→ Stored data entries
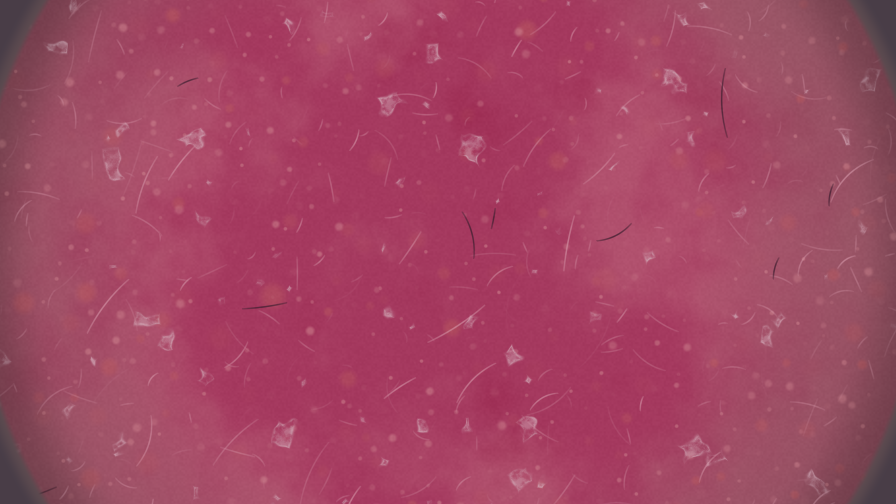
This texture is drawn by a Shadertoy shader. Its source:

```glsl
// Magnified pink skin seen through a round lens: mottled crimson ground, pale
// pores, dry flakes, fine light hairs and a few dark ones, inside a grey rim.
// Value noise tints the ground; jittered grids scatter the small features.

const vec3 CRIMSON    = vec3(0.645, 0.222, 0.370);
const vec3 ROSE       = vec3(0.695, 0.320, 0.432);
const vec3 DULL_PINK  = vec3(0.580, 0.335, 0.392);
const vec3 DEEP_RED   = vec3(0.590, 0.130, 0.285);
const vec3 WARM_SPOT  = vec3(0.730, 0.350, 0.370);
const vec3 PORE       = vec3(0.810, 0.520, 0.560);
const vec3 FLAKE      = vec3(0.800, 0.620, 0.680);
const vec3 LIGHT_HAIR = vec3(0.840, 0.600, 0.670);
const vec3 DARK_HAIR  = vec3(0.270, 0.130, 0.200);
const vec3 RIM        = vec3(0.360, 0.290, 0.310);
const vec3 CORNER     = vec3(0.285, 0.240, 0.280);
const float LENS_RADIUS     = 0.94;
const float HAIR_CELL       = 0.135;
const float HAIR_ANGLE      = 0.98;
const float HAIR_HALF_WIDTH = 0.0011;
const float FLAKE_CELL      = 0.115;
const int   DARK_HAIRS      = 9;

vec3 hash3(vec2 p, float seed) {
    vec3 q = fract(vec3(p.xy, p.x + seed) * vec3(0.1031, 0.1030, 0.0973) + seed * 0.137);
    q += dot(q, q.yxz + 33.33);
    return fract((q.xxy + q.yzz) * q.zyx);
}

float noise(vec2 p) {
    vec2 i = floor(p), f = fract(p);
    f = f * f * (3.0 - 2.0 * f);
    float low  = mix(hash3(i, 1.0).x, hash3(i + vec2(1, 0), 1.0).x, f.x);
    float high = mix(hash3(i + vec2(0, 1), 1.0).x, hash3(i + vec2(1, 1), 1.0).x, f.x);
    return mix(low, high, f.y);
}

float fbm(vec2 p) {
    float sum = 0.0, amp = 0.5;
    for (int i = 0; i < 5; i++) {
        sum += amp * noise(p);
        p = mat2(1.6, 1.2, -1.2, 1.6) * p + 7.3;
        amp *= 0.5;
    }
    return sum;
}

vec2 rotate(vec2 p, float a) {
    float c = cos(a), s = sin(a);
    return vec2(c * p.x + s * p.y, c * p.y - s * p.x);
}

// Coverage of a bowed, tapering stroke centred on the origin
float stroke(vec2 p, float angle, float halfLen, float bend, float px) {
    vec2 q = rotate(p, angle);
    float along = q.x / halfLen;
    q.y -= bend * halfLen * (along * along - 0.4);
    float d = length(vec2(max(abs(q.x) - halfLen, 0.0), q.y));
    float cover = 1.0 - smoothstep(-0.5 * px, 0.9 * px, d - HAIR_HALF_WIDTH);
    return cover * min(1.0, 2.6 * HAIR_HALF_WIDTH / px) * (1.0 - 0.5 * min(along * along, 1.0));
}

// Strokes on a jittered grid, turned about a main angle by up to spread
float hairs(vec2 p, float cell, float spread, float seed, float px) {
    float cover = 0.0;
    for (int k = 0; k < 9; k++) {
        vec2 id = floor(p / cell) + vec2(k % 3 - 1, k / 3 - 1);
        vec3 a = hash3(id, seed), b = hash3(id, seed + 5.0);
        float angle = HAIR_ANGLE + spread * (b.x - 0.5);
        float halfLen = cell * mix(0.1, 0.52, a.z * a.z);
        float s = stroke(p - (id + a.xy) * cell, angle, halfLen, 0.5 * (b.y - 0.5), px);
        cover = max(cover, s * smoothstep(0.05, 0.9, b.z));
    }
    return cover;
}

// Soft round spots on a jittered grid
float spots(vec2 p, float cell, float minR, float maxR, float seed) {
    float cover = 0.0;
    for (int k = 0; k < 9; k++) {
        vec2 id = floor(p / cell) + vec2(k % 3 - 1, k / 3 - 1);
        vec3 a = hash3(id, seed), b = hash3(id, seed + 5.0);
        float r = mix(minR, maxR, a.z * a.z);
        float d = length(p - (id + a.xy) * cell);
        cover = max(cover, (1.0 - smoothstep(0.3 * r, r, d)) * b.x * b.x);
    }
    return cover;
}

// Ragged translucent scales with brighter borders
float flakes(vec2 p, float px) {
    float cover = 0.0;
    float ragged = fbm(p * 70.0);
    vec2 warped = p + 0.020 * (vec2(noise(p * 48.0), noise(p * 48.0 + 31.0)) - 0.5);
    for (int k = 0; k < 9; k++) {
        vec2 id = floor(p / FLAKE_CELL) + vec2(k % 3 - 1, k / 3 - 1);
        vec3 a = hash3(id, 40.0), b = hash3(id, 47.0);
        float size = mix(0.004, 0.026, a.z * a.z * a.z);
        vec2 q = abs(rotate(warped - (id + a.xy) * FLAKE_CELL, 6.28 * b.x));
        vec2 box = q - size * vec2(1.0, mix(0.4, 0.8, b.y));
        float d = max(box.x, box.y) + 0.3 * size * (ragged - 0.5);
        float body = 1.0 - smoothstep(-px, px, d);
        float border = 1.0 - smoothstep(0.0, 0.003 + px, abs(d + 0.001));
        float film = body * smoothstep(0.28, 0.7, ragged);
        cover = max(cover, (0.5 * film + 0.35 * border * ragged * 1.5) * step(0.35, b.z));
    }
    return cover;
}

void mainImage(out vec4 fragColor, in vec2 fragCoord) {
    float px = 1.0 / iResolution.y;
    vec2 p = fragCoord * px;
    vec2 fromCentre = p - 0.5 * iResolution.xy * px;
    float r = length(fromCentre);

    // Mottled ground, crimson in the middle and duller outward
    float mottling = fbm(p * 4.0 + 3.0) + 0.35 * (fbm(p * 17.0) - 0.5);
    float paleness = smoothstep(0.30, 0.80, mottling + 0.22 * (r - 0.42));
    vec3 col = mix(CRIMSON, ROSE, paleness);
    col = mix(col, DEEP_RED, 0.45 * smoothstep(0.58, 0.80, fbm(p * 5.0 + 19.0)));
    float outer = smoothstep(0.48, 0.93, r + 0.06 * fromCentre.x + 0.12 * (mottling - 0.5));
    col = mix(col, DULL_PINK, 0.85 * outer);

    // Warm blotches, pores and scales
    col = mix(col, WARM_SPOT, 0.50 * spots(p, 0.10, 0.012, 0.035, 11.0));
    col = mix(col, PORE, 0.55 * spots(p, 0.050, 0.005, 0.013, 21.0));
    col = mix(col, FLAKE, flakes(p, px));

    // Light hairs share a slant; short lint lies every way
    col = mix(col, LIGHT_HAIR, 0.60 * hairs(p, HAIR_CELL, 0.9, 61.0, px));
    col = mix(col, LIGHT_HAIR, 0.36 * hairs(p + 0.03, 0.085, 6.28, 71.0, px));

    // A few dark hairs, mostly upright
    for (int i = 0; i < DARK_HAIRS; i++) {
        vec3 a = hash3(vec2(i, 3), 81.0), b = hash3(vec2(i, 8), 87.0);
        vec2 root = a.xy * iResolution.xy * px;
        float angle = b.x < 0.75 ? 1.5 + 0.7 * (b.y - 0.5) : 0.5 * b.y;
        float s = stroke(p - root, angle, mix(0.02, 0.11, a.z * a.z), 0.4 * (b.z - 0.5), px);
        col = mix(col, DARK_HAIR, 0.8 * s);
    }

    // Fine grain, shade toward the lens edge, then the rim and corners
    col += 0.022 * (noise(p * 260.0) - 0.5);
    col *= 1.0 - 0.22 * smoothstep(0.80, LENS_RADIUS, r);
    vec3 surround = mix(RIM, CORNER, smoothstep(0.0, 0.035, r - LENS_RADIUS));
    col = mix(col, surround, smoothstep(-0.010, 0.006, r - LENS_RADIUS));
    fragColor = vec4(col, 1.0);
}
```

--

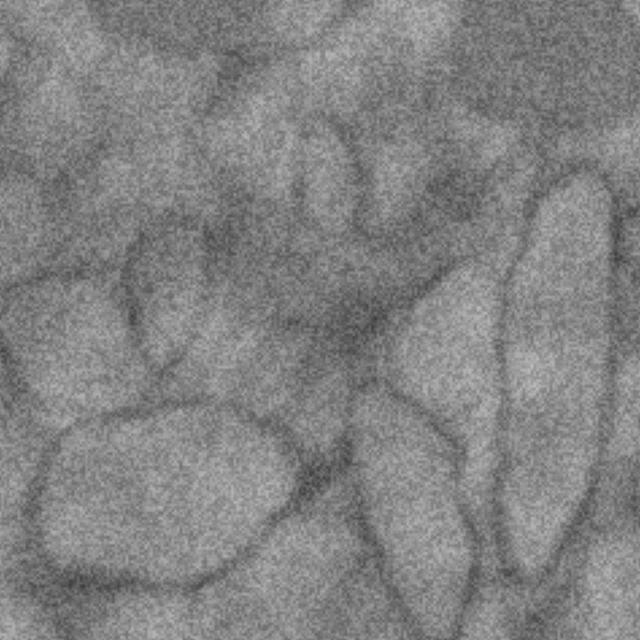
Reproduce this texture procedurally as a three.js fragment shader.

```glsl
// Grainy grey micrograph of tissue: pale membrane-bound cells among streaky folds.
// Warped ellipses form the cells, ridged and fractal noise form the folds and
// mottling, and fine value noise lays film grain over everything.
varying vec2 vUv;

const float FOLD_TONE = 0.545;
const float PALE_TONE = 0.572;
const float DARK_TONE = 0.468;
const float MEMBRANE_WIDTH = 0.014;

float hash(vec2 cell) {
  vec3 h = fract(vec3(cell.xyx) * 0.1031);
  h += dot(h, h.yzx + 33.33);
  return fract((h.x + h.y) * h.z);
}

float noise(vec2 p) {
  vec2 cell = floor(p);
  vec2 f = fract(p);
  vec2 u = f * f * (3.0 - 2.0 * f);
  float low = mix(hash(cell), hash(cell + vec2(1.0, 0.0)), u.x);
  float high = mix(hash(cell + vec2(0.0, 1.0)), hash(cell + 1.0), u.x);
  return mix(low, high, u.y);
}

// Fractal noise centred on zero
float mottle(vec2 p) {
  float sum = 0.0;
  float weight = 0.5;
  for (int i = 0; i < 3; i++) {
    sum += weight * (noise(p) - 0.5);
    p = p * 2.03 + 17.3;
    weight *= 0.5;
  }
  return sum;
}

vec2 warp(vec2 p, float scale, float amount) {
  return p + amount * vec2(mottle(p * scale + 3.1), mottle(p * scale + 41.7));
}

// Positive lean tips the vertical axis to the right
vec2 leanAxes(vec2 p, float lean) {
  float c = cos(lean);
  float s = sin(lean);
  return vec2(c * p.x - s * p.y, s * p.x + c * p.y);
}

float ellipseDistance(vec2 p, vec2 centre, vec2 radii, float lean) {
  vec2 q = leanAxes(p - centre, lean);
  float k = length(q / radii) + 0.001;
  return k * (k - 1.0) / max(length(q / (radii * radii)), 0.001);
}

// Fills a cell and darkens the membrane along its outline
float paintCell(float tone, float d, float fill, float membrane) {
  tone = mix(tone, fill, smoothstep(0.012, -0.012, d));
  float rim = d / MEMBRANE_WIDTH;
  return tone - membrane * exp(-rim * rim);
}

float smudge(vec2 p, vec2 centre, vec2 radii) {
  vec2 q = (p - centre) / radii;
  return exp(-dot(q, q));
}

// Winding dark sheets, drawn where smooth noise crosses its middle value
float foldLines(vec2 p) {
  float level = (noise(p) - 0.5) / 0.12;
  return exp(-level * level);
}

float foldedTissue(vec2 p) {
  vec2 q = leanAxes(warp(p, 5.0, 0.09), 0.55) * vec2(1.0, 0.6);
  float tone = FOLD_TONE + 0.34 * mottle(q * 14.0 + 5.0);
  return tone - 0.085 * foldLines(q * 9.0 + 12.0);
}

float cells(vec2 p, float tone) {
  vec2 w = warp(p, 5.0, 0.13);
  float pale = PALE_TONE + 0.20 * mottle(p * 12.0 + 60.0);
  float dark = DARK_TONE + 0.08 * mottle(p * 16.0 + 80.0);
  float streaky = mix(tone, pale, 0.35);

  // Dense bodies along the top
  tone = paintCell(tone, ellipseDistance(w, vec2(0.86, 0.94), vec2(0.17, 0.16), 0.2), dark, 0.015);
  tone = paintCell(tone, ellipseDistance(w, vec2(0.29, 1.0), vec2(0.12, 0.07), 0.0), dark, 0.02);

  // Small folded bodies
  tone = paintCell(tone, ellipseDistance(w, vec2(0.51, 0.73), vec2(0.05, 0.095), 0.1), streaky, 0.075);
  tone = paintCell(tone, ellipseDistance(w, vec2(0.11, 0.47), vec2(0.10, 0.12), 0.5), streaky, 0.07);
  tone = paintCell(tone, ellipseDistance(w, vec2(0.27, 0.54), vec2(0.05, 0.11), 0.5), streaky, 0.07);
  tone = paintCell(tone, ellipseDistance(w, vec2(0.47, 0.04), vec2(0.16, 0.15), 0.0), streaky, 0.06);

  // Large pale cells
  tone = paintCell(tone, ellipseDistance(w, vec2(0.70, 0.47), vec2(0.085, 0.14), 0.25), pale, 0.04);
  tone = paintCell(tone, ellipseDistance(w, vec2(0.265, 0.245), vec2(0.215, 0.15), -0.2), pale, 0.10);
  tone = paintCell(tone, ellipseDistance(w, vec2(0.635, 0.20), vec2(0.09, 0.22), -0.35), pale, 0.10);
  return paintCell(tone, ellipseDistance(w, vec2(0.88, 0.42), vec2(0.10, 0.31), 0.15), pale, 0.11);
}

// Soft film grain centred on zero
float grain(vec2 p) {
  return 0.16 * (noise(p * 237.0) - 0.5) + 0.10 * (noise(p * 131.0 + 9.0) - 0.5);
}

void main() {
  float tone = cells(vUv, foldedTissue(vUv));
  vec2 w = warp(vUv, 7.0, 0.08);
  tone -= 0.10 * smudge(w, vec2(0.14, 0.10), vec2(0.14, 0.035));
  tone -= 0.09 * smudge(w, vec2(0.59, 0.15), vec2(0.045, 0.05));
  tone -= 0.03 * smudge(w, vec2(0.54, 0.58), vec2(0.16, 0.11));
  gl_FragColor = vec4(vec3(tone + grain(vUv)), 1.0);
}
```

* * *

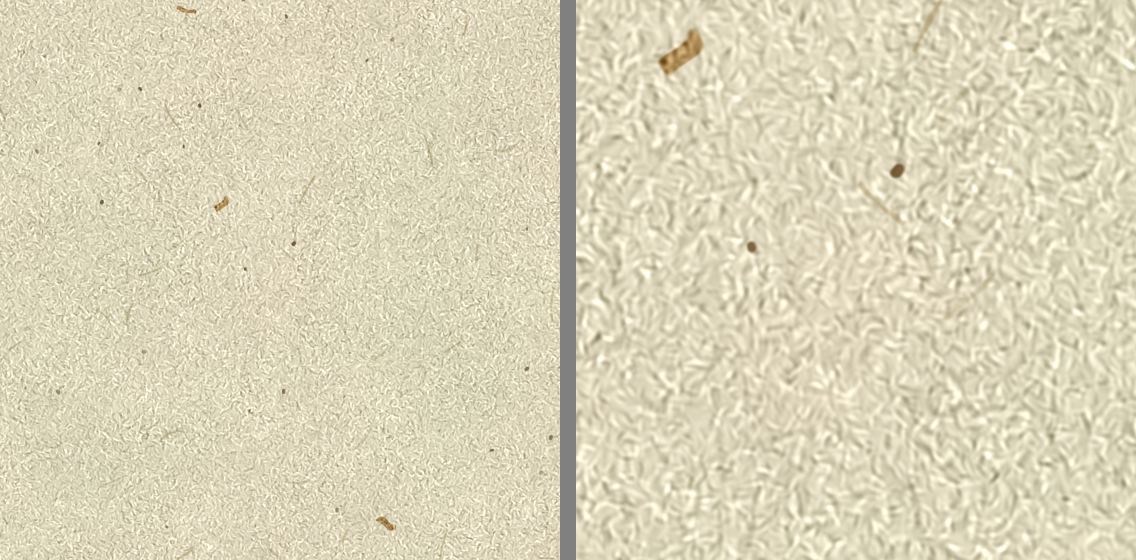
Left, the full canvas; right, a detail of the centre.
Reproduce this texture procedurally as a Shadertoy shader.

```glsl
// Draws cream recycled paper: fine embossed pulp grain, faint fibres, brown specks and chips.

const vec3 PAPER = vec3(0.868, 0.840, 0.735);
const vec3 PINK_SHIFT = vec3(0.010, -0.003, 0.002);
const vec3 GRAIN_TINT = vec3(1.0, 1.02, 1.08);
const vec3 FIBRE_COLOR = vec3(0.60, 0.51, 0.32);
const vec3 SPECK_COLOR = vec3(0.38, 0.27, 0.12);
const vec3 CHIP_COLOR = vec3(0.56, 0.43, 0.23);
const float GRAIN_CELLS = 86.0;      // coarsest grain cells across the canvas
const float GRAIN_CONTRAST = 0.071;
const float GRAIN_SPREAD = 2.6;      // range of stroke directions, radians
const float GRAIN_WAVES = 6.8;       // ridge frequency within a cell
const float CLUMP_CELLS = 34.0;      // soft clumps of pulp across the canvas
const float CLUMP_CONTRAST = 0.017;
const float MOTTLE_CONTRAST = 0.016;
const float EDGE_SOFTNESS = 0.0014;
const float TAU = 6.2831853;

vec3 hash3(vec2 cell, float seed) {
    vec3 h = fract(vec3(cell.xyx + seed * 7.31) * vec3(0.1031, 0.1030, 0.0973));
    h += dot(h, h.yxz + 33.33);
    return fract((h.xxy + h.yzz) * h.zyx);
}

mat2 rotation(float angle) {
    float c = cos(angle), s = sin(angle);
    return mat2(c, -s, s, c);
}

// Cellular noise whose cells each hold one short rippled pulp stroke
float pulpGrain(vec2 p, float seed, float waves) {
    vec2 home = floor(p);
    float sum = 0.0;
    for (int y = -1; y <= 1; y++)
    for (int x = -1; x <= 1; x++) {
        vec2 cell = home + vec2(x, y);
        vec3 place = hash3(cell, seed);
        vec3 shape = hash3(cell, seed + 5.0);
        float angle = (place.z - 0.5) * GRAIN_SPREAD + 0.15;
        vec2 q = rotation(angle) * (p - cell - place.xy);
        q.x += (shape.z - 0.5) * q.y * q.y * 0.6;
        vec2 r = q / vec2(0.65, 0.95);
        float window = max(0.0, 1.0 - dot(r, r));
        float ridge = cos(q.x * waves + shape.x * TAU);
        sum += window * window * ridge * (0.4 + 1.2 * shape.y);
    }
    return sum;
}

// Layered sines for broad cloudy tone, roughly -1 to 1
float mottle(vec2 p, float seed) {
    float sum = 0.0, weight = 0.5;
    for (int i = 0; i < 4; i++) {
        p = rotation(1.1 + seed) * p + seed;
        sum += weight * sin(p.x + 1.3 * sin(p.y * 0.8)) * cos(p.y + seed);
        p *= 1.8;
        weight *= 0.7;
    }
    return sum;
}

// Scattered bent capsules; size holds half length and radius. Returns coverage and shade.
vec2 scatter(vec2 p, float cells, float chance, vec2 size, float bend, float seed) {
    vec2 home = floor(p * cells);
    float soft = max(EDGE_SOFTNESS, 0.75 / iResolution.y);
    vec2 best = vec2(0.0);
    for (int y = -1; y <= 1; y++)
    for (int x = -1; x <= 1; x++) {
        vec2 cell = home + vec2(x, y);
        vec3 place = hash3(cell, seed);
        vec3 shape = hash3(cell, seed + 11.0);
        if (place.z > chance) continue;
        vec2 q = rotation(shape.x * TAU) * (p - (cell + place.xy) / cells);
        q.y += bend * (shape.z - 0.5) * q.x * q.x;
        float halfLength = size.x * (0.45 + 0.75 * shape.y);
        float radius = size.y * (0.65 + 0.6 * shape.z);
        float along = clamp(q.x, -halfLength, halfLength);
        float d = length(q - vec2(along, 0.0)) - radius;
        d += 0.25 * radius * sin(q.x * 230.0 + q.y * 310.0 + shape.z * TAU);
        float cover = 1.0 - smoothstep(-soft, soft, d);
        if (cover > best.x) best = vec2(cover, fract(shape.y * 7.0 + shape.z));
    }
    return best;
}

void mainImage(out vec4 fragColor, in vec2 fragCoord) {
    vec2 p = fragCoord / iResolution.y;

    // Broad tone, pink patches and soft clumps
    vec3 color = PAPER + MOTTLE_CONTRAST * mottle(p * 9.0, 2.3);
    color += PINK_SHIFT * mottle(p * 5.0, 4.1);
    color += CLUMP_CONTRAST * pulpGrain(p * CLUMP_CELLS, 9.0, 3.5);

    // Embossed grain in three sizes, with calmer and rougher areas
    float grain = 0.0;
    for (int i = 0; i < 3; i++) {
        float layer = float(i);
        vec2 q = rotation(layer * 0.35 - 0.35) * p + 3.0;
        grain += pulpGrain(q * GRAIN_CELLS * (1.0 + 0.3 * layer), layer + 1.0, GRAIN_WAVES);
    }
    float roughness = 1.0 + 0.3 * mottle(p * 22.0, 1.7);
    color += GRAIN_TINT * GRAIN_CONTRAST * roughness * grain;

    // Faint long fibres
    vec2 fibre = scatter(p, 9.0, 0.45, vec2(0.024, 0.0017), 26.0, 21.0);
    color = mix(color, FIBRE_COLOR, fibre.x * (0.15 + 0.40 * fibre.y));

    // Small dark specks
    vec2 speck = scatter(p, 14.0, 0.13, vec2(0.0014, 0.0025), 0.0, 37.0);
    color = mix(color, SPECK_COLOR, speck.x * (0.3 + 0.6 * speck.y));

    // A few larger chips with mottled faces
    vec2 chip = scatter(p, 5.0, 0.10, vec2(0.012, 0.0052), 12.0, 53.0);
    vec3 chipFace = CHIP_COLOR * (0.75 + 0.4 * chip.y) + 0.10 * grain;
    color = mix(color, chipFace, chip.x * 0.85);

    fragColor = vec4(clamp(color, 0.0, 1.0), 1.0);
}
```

→ Task brief
List the lines of the entries that include "weight".

→ Answer to this task
  float weight = 0.5;
    sum += weight * (noise(p) - 0.5);
    weight *= 0.5;
    float sum = 0.0, weight = 0.5;
        sum += weight * sin(p.x + 1.3 * sin(p.y * 0.8)) * cos(p.y + seed);
        weight *= 0.7;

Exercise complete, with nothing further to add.